[EXTRACTED INFORMATION — start]

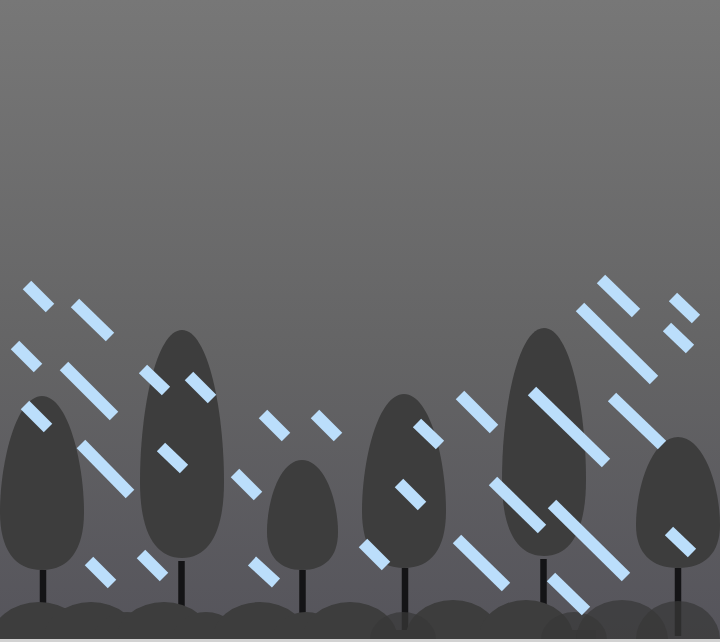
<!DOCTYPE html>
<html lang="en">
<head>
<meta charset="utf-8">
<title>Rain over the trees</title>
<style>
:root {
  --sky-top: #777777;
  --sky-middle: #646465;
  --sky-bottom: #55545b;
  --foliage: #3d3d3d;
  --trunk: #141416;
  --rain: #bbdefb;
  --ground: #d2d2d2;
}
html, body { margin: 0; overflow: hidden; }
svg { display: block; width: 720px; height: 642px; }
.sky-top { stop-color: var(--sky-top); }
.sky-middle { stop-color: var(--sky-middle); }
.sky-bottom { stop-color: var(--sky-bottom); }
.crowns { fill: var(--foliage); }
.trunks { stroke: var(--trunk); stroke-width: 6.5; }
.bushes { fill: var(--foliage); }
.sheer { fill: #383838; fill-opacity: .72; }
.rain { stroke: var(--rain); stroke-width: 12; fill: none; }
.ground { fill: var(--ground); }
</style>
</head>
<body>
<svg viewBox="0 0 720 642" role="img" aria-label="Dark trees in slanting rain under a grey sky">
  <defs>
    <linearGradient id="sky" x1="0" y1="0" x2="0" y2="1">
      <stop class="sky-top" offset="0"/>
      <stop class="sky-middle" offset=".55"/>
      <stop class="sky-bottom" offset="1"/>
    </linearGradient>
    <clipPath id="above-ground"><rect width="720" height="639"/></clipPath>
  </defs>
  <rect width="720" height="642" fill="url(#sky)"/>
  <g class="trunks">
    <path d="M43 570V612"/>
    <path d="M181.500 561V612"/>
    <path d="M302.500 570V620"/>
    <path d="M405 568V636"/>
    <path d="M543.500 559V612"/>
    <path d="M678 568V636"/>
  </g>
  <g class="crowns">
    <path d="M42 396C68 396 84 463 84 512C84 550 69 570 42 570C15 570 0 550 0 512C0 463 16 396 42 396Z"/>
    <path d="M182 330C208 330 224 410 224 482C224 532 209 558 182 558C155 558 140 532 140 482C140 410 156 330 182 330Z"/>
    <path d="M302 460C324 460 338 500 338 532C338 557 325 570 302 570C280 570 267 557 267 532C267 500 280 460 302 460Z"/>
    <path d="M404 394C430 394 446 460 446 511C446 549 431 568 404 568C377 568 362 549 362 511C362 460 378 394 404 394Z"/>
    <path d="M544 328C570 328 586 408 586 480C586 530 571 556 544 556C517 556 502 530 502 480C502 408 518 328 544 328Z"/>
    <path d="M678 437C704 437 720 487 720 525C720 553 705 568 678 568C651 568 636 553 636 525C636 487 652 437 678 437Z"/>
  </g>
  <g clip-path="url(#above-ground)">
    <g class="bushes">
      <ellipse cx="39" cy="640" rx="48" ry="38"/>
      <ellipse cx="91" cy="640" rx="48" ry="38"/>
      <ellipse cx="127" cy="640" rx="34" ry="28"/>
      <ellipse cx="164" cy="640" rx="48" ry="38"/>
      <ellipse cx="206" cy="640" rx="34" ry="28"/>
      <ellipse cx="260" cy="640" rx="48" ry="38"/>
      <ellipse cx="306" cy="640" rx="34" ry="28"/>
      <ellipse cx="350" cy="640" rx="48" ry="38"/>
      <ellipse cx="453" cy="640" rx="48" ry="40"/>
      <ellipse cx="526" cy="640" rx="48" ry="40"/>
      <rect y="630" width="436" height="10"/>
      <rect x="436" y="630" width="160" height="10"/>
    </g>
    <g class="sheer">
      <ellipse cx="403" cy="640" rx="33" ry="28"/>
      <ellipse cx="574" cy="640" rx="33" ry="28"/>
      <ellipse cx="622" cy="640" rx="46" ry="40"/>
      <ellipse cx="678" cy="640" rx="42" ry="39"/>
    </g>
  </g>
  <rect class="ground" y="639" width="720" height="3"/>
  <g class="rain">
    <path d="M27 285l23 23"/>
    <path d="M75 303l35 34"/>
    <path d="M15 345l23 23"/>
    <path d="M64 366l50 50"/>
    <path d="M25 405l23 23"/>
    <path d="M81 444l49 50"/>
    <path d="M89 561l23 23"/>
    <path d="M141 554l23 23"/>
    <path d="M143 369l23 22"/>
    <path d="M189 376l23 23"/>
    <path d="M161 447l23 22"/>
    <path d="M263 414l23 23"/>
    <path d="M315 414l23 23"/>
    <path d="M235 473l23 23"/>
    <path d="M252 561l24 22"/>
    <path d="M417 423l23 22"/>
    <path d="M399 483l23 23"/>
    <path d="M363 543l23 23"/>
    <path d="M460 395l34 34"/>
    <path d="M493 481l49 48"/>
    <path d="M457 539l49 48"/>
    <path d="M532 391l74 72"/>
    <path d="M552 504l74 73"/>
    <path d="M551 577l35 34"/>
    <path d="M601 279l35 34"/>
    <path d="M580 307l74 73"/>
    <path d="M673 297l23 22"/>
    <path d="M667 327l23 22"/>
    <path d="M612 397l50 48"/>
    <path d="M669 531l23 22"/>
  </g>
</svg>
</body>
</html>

[EXTRACTED INFORMATION — finish]

■ **WORK TASK**: Please output the records exactly, leaving the pictures out.

■ **EXERCISE RESULT**:
<!DOCTYPE html>
<html lang="en">
<head>
<meta charset="utf-8">
<title>Rain over the trees</title>
<style>
:root {
  --sky-top: #777777;
  --sky-middle: #646465;
  --sky-bottom: #55545b;
  --foliage: #3d3d3d;
  --trunk: #141416;
  --rain: #bbdefb;
  --ground: #d2d2d2;
}
html, body { margin: 0; overflow: hidden; }
svg { display: block; width: 720px; height: 642px; }
.sky-top { stop-color: var(--sky-top); }
.sky-middle { stop-color: var(--sky-middle); }
.sky-bottom { stop-color: var(--sky-bottom); }
.crowns { fill: var(--foliage); }
.trunks { stroke: var(--trunk); stroke-width: 6.5; }
.bushes { fill: var(--foliage); }
.sheer { fill: #383838; fill-opacity: .72; }
.rain { stroke: var(--rain); stroke-width: 12; fill: none; }
.ground { fill: var(--ground); }
</style>
</head>
<body>
<svg viewBox="0 0 720 642" role="img" aria-label="Dark trees in slanting rain under a grey sky">
  <defs>
    <linearGradient id="sky" x1="0" y1="0" x2="0" y2="1">
      <stop class="sky-top" offset="0"/>
      <stop class="sky-middle" offset=".55"/>
      <stop class="sky-bottom" offset="1"/>
    </linearGradient>
    <clipPath id="above-ground"><rect width="720" height="639"/></clipPath>
  </defs>
  <rect width="720" height="642" fill="url(#sky)"/>
  <g class="trunks">
    <path d="M43 570V612"/>
    <path d="M181.500 561V612"/>
    <path d="M302.500 570V620"/>
    <path d="M405 568V636"/>
    <path d="M543.500 559V612"/>
    <path d="M678 568V636"/>
  </g>
  <g class="crowns">
    <path d="M42 396C68 396 84 463 84 512C84 550 69 570 42 570C15 570 0 550 0 512C0 463 16 396 42 396Z"/>
    <path d="M182 330C208 330 224 410 224 482C224 532 209 558 182 558C155 558 140 532 140 482C140 410 156 330 182 330Z"/>
    <path d="M302 460C324 460 338 500 338 532C338 557 325 570 302 570C280 570 267 557 267 532C267 500 280 460 302 460Z"/>
    <path d="M404 394C430 394 446 460 446 511C446 549 431 568 404 568C377 568 362 549 362 511C362 460 378 394 404 394Z"/>
    <path d="M544 328C570 328 586 408 586 480C586 530 571 556 544 556C517 556 502 530 502 480C502 408 518 328 544 328Z"/>
    <path d="M678 437C704 437 720 487 720 525C720 553 705 568 678 568C651 568 636 553 636 525C636 487 652 437 678 437Z"/>
  </g>
  <g clip-path="url(#above-ground)">
    <g class="bushes">
      <ellipse cx="39" cy="640" rx="48" ry="38"/>
      <ellipse cx="91" cy="640" rx="48" ry="38"/>
      <ellipse cx="127" cy="640" rx="34" ry="28"/>
      <ellipse cx="164" cy="640" rx="48" ry="38"/>
      <ellipse cx="206" cy="640" rx="34" ry="28"/>
      <ellipse cx="260" cy="640" rx="48" ry="38"/>
      <ellipse cx="306" cy="640" rx="34" ry="28"/>
      <ellipse cx="350" cy="640" rx="48" ry="38"/>
      <ellipse cx="453" cy="640" rx="48" ry="40"/>
      <ellipse cx="526" cy="640" rx="48" ry="40"/>
      <rect y="630" width="436" height="10"/>
      <rect x="436" y="630" width="160" height="10"/>
    </g>
    <g class="sheer">
      <ellipse cx="403" cy="640" rx="33" ry="28"/>
      <ellipse cx="574" cy="640" rx="33" ry="28"/>
      <ellipse cx="622" cy="640" rx="46" ry="40"/>
      <ellipse cx="678" cy="640" rx="42" ry="39"/>
    </g>
  </g>
  <rect class="ground" y="639" width="720" height="3"/>
  <g class="rain">
    <path d="M27 285l23 23"/>
    <path d="M75 303l35 34"/>
    <path d="M15 345l23 23"/>
    <path d="M64 366l50 50"/>
    <path d="M25 405l23 23"/>
    <path d="M81 444l49 50"/>
    <path d="M89 561l23 23"/>
    <path d="M141 554l23 23"/>
    <path d="M143 369l23 22"/>
    <path d="M189 376l23 23"/>
    <path d="M161 447l23 22"/>
    <path d="M263 414l23 23"/>
    <path d="M315 414l23 23"/>
    <path d="M235 473l23 23"/>
    <path d="M252 561l24 22"/>
    <path d="M417 423l23 22"/>
    <path d="M399 483l23 23"/>
    <path d="M363 543l23 23"/>
    <path d="M460 395l34 34"/>
    <path d="M493 481l49 48"/>
    <path d="M457 539l49 48"/>
    <path d="M532 391l74 72"/>
    <path d="M552 504l74 73"/>
    <path d="M551 577l35 34"/>
    <path d="M601 279l35 34"/>
    <path d="M580 307l74 73"/>
    <path d="M673 297l23 22"/>
    <path d="M667 327l23 22"/>
    <path d="M612 397l50 48"/>
    <path d="M669 531l23 22"/>
  </g>
</svg>
</body>
</html>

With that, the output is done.